- The vinification of a part of our production in barrels will also result in different wines with a different type of aromatic palette: the wines in barrels will bring more toasted aromas, with a touch of vanilla. Nevertheless, as we always want to keep freshness and a nice tonicity in our wines, we do not carry out MLF on the cask wines.
- The wines vinified in barrels are aged for about 10 months on the lees to give them a nice smoothness on the palate and always more complexity on the nose.
- We also use different techniques to age our reserve wines:
- We keep blends from previous years which will be aged in stainless-steel vats or in 70 or 140hl large oak casks to form part of future blends of the D Collection. Ageing blends as reserve wines allows for very complex wines as different grape varieties and wines from different years and origins will age together from one to several years.
- The use of large oak casks also brings very discreet notes of dried fruit and more persistence in the mouth.
- In addition, wines aged in large oak casks always appear very pure and fresh on the nose.

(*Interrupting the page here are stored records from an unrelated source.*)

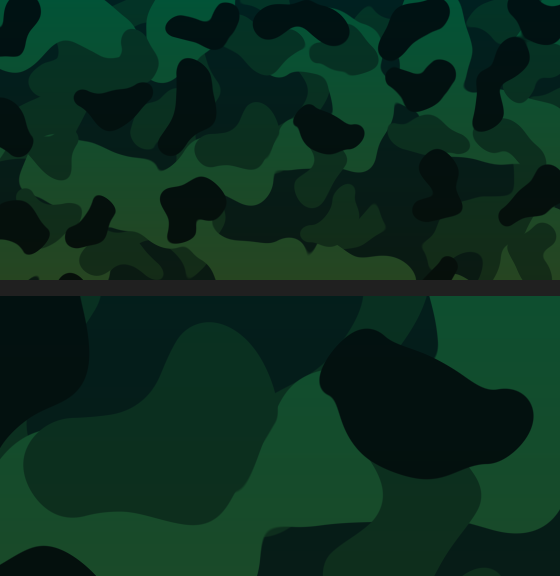
Top, the full canvas; bottom, a detail of the centre.
This pattern is drawn by a Shadertoy shader. Its source:

```glsl
// Woodland camouflage: layered organic blobs, teal green at the top fading to olive below.

// Each tone as a vertical gradient
const vec3 LIGHT_TOP = vec3(0.005, 0.325, 0.215), LIGHT_BOTTOM = vec3(0.15, 0.27, 0.13);
const vec3 MID_TOP   = vec3(0.010, 0.200, 0.150), MID_BOTTOM   = vec3(0.08, 0.17, 0.09);
const vec3 DARK_TOP  = vec3(0.000, 0.125, 0.125), DARK_BOTTOM  = vec3(0.04, 0.10, 0.07);
const vec3 BLACK_TOP = vec3(0.000, 0.070, 0.075), BLACK_BOTTOM = vec3(0.025, 0.06, 0.04);

// Layers: cell size in canvas heights; half length and radius in cells; share of cells filled
const vec4 DARK_LAYER   = vec4(0.40, 0.38, 0.27, 1.00);
const vec4 LIGHT_LAYER  = vec4(0.44, 0.36, 0.23, 1.00);
const vec4 ACCENT_LAYER = vec4(0.35, 0.27, 0.14, 0.85);
const vec4 BLACK_LAYER  = vec4(0.37, 0.29, 0.14, 0.90);

const float TILT = 0.6;         // mean direction of the blobs, in radians
const float TILT_SPREAD = 2.0;  // full range of directions
const float JITTER = 0.55;      // scatter of blob centres, in cells
const float BEND = 0.45;        // sideways bend, relative to the half length
const float BLEND = 0.09;       // rounding where lobes meet, in cells
const float WARP = 0.017;       // waviness of the outlines, in canvas heights

vec4 hash4(vec2 cell, float seed) {
    vec4 q = vec4(dot(cell, vec2(127.1, 311.7)), dot(cell, vec2(269.5, 183.3)),
                  dot(cell, vec2(419.2, 371.9)), dot(cell, vec2(97.3, 233.1)));
    return fract(sin(q + seed * 17.31) * 43758.55);
}

float smoothMin(float a, float b, float k) {
    float h = max(k - abs(a - b), 0.0) / k;
    return min(a, b) - 0.25 * h * h * k;
}

// Capsule whose radius eases from ra to rb
float taperedCapsule(vec2 p, vec2 a, vec2 b, float ra, float rb) {
    vec2 ab = b - a;
    float h = clamp(dot(p - a, ab) / dot(ab, ab), 0.0, 1.0);
    return length(p - a - h * ab) - mix(ra, rb, smoothstep(0.0, 1.0, h));
}

// Bent limb of two capsules with uneven lobes
float blob(vec2 p, vec4 pose, vec4 size, float halfLength, float radius) {
    float angle = TILT + TILT_SPREAD * (pose.z - 0.5);
    vec2 axis = vec2(cos(angle), sin(angle));
    vec2 reach = axis * halfLength * mix(0.7, 1.15, size.w);
    vec2 elbow = vec2(-axis.y, axis.x) * halfLength * BEND * (2.0 * pose.w - 1.0);
    vec3 r = radius * mix(vec3(0.65), vec3(1.4), size.xyz);
    return smoothMin(taperedCapsule(p, -reach - elbow, elbow, r.x, r.y),
                     taperedCapsule(p, elbow, reach - elbow, r.y, r.z), BLEND);
}

// Signed distance to the scattered blobs of one layer, in canvas heights
float blobLayer(vec2 p, vec4 layer, float seed) {
    vec2 q = p / layer.x + seed * vec2(3.37, 5.71);
    vec2 home = floor(q);
    float d = 1.0;
    for (int j = -1; j <= 1; j++)
    for (int i = -1; i <= 1; i++) {
        vec2 cell = home + vec2(i, j);
        vec4 pose = hash4(cell, seed);
        vec4 size = hash4(cell, seed + 4.7);
        if (hash4(cell, seed + 9.2).x > layer.w) continue;
        vec2 centre = cell + 0.5 + JITTER * (pose.xy - 0.5);
        d = smoothMin(d, blob(q - centre, pose, size, layer.y, layer.z), BLEND);
    }
    return d * layer.x;
}

// Layered sines that make the outlines wander
vec2 warp(vec2 p, float seed) {
    p += WARP * sin(p.yx * vec2(13.0, 15.0) + seed * vec2(2.1, 3.4));
    return p + 0.35 * WARP * sin(p.yx * vec2(33.0, 29.0) + p * 11.0 + seed);
}

float coverage(vec2 p, vec4 layer, float seed) {
    float edge = 0.8 / iResolution.y;
    return 1.0 - smoothstep(-edge, edge, blobLayer(warp(p, seed), layer, seed));
}

void mainImage(out vec4 fragColor, in vec2 fragCoord) {
    vec2 p = fragCoord / iResolution.y;

    // Tones at this height
    vec3 light = mix(LIGHT_BOTTOM, LIGHT_TOP, p.y);
    vec3 mid   = mix(MID_BOTTOM, MID_TOP, p.y);
    vec3 dark  = mix(DARK_BOTTOM, DARK_TOP, p.y);
    vec3 black = mix(BLACK_BOTTOM, BLACK_TOP, p.y);

    // Large patches first, small dark limbs last
    vec3 color = mid;
    color = mix(color, dark,  coverage(p, DARK_LAYER, 1.0));
    color = mix(color, light, coverage(p, LIGHT_LAYER, 2.0));
    color = mix(color, mid,   coverage(p, ACCENT_LAYER, 3.0));
    color = mix(color, black, coverage(p, BLACK_LAYER, 4.0));

    fragColor = vec4(color, 1.0);
}
```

- Finally, we use a solera system to mature some of our reserve wines. These wines, since they are rejuvenated every year by the addition of new wines of the same quality, will present both evolved aromas of dried fruit, pastry, coffee, etc, and much fresher and fruitier aromas due to the addition of new wines of the year.
- All the diversity of our plot selections along with all these techniques of vinification and maturation of the wines allow me to work like a perfumer who builds his perfume by adding small touches of a multitude of aromas.
- Finally, we must not forget that our blends will age for many years after bottling, even for the non-vintage Champagnes.
- The wines of the classic range will remain on the lees for a minimum of three years in the bottle; this process will even last five years for the bottles and seven years for the magnums of the D Collection. The bottles and magnums will age again for several months to a year after disgorgement to ensure a perfect harmony between the wine and the dosage.